The 2019 Q2 WEEE collection figures published by the Environment Agency this month illustrate that Q2 recycling is down by almost 1,800 tonnes compared to Q1. This means it is increasingly possible that the UK could fail to achieve the recycling target for the third year in a row.
This year the overall target is more than 550,500 tonnes, a significant increase of 13,463 tonnes when compared to the 2018 target. At the halfway point of the year the UK has only achieved 45% of this annual target for collected WEEE across all categories, making a 10% shortfall quite likely by the end of the year. This means that some compliance schemes may need to rely on the compliance fee again to ensure they can comply at year end.
Despite the shortfall we are seeing an improvement on last year, when we witnessed a shortfall of nearly 25% against a lower target. Clearly this improvement is not enough to meet the 2019 targets, however.
As the table illustrates, well performing categories from Q1 continue to perform well in Q2 with Category 1 (Large Household Appliances), Category 3 (IT and Telecomms) and Category 4 (Consumer equipment) all within 5% of their target. Category 2 (Small Household Appliances) looks riskiest as it is only a third of the way to the target at the halfway point of the year.
Schemes may well be asking whether the compliance fee that many were forced to reply upon last year is making enough impact to improve collections and infrastructure. It is also worth noting that the Environmental Audit Committee published the submissions they received as part of their recent WEEE inquiry.

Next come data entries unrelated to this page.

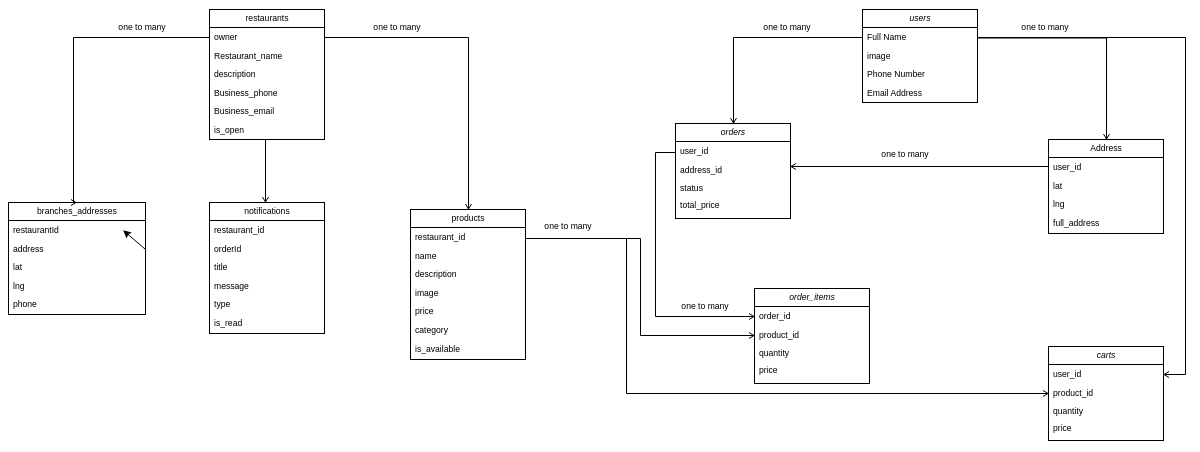
<!DOCTYPE html>
<html lang="en">
<head>
<meta charset="utf-8">
<title>Restaurant ordering schema</title>
<style>
:root { --paper: #fff; --ink: #000; --row: 18.6px; }
* { box-sizing: border-box; margin: 0; padding: 0; }
html, body { width: 1200px; height: 452px; overflow: hidden; background: var(--paper); }
body { font: 8.6px/1.2 "Liberation Sans", Arial, sans-serif; color: var(--ink); }
.diagram { position: relative; width: 1200px; height: 452px; overflow: hidden; }
.entity {
  position: absolute; left: var(--x); top: var(--y); width: var(--w, 116px); height: var(--h);
  display: flex; flex-direction: column; border: 1px solid var(--ink); background: var(--paper);
}
.entity h2 {
  flex: none; height: 18px; display: flex; align-items: center; justify-content: center;
  border-bottom: 1px solid var(--ink); font-size: inherit; font-weight: normal;
}
.entity.linked h2 { font-style: italic; }
.entity ul { list-style: none; padding: 0 4px; }
.entity li { height: var(--row); line-height: var(--row); white-space: nowrap; }
.entity.roomy li:last-child { line-height: 14px; }
.cardinality {
  position: absolute; left: var(--x); top: var(--y); transform: translate(-50%, -50%);
  white-space: nowrap;
}
.relations { position: absolute; left: 0; top: 0; fill: none; stroke: var(--ink); stroke-width: 1; }
</style>
</head>
<body>
<main class="diagram">

  <section class="entity" style="--x:209px;--y:9px;--h:131px">
    <h2>restaurants</h2>
    <ul><li>owner</li><li>Restaurant_name</li><li>description</li><li>Business_phone</li><li>Business_email</li><li>is_open</li></ul>
  </section>

  <section class="entity" style="--x:8px;--y:202px;--w:138px;--h:113px">
    <h2>branches_addresses</h2>
    <ul><li>restaurantId</li><li>address</li><li>lat</li><li>lng</li><li>phone</li></ul>
  </section>

  <section class="entity" style="--x:209px;--y:202px;--h:132px">
    <h2>notifications</h2>
    <ul><li>restaurant_id</li><li>orderId</li><li>title</li><li>message</li><li>type</li><li>is_read</li></ul>
  </section>

  <section class="entity" style="--x:410px;--y:209px;--h:151px">
    <h2>products</h2>
    <ul><li>restaurant_id</li><li>name</li><li>description</li><li>image</li><li>price</li><li>category</li><li>is_available</li></ul>
  </section>

  <section class="entity linked" style="--x:862px;--y:9px;--h:94px">
    <h2>users</h2>
    <ul><li>Full Name</li><li>image</li><li>Phone Number</li><li>Email Address</li></ul>
  </section>

  <section class="entity linked roomy" style="--x:675px;--y:123px;--h:96px">
    <h2>orders</h2>
    <ul><li>user_id</li><li>address_id</li><li>status</li><li>total_price</li></ul>
  </section>

  <section class="entity" style="--x:1048px;--y:139px;--h:95px">
    <h2>Address</h2>
    <ul><li>user_id</li><li>lat</li><li>lng</li><li>full_address</li></ul>
  </section>

  <section class="entity linked roomy" style="--x:754px;--y:288px;--h:96px">
    <h2>order_items</h2>
    <ul><li>order_id</li><li>product_id</li><li>quantity</li><li>price</li></ul>
  </section>

  <section class="entity linked roomy" style="--x:1048px;--y:346px;--h:95px">
    <h2>carts</h2>
    <ul><li>user_id</li><li>product_id</li><li>quantity</li><li>price</li></ul>
  </section>

  <svg class="relations" width="1200" height="452" viewBox="0 0 1200 452" aria-hidden="true">
    <defs>
      <marker id="open-arrow" markerUnits="userSpaceOnUse" markerWidth="8" markerHeight="8" refX="6" refY="4" orient="auto">
        <path d="M1 1L6 4L1 7"/>
      </marker>
      <marker id="solid-arrow" markerUnits="userSpaceOnUse" markerWidth="8" markerHeight="8" refX="7" refY="4" orient="auto">
        <path d="M1 1L7 4L1 7L2 4Z" fill="#000"/>
      </marker>
    </defs>
    <g marker-end="url(#open-arrow)">
      <path id="restaurants-branches" marker-end="url(#open-arrow)" d="M209 37.5H73.5V202.5H76"/>
      <path id="restaurants-notifications" marker-end="url(#open-arrow)" d="M265.5 140V202"/>
      <path id="restaurants-products" marker-end="url(#open-arrow)" d="M325 37.5H468.5V209"/>
      <path id="users-orders" marker-end="url(#open-arrow)" d="M862 37.5H733.5V123"/>
      <path id="users-address" marker-end="url(#open-arrow)" d="M978 38H1106.5V139"/>
      <path id="users-carts" marker-end="url(#open-arrow)" d="M978 37.5H1185.5V374.5H1164"/>
      <path id="address-orders" marker-end="url(#open-arrow)" d="M1048 166.5H791"/>
      <path id="orders-items" marker-end="url(#open-arrow)" d="M675 152.5H655.5V316.5H754"/>
      <path id="products-items" marker-end="url(#open-arrow)" d="M526 238.5H640.5V335.5H754"/>
      <path id="products-carts" marker-end="url(#open-arrow)" d="M526 238.5H626.5V393.5H1048"/>
    </g>
    <path id="branches-self" marker-end="url(#solid-arrow)" d="M145 249L124 231"/>
  </svg>

  <span class="cardinality" style="--x:142px;--y:27px">one to many</span>
  <span class="cardinality" style="--x:397px;--y:27px">one to many</span>
  <span class="cardinality" style="--x:787px;--y:27px">one to many</span>
  <span class="cardinality" style="--x:1045px;--y:27px">one to many</span>
  <span class="cardinality" style="--x:905px;--y:154px">one to many</span>
  <span class="cardinality" style="--x:568px;--y:226px">one to many</span>
  <span class="cardinality" style="--x:705px;--y:306px">one to many</span>

</main>
</body>
</html>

This feedback suggested that many changes are required to really get the system working for manufacturers, retailers, local authorities, treatments facilities and, most importantly, citizens. The important thing now is to ensure those changes happen.